+++ Given entries +++

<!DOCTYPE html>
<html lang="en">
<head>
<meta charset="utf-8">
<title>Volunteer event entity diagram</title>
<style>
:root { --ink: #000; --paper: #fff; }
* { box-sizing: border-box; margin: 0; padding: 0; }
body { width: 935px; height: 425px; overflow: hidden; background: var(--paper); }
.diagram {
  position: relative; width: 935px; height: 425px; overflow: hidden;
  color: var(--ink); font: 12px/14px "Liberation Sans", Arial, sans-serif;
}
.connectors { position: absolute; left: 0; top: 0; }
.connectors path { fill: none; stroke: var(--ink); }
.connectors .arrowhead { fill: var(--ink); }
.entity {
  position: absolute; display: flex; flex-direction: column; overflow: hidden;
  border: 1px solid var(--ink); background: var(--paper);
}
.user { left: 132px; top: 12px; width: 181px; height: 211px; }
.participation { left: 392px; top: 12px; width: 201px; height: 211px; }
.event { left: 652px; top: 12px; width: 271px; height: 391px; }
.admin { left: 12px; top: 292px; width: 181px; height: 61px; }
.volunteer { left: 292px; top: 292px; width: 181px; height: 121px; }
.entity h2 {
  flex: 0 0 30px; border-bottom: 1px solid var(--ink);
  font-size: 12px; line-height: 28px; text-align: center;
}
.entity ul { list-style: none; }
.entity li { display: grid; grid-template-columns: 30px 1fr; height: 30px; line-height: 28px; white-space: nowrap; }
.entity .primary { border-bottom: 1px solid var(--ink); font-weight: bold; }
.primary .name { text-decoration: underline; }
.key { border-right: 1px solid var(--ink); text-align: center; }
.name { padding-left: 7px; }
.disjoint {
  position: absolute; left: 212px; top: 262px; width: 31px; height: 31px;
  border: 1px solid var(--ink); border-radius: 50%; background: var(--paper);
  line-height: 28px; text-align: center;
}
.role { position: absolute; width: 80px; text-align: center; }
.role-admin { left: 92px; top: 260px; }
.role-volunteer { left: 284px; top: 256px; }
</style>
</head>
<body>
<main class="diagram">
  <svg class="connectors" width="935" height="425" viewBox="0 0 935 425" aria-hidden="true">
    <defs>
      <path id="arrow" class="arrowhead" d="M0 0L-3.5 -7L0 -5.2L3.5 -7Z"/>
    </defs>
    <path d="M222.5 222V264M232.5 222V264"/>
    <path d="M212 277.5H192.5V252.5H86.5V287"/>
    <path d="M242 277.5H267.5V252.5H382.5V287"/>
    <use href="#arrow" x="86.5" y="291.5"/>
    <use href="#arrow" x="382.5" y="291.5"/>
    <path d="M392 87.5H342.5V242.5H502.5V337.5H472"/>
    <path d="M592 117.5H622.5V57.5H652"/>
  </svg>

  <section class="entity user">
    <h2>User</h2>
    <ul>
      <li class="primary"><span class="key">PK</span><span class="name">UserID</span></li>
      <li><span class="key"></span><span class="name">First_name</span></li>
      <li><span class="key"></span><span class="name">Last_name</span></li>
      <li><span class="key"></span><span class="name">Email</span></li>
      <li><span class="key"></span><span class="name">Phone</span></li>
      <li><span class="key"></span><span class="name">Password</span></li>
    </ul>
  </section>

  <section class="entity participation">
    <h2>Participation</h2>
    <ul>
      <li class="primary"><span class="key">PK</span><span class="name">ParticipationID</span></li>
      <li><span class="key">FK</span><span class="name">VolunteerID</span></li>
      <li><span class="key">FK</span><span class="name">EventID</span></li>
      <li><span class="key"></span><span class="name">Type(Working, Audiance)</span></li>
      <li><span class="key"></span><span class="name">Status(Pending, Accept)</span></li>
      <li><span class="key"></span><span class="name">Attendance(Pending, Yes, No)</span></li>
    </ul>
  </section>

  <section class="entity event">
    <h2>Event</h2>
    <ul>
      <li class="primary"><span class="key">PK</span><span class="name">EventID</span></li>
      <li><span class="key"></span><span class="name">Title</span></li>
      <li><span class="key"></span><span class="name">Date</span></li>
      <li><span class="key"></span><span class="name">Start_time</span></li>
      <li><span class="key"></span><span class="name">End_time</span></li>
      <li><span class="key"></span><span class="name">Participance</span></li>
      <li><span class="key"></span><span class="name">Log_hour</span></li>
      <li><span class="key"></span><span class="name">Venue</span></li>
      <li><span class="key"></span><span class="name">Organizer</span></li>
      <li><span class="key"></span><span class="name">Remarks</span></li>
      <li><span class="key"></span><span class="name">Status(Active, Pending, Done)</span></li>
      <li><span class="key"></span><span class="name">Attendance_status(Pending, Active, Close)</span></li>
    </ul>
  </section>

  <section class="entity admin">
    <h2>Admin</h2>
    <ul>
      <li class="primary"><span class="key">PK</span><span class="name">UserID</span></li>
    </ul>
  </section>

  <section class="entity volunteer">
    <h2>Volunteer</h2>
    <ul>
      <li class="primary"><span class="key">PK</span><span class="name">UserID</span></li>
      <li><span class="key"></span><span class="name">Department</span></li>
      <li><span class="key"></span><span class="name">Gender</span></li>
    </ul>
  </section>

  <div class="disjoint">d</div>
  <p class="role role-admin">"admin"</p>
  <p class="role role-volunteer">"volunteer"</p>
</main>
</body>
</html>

+++

• [Work to complete]
Where a line of the entries contains "text", report that line.

• [Solved exercise]
  font-size: 12px; line-height: 28px; text-align: center;
.primary .name { text-decoration: underline; }
.key { border-right: 1px solid var(--ink); text-align: center; }
  line-height: 28px; text-align: center;
.role { position: absolute; width: 80px; text-align: center; }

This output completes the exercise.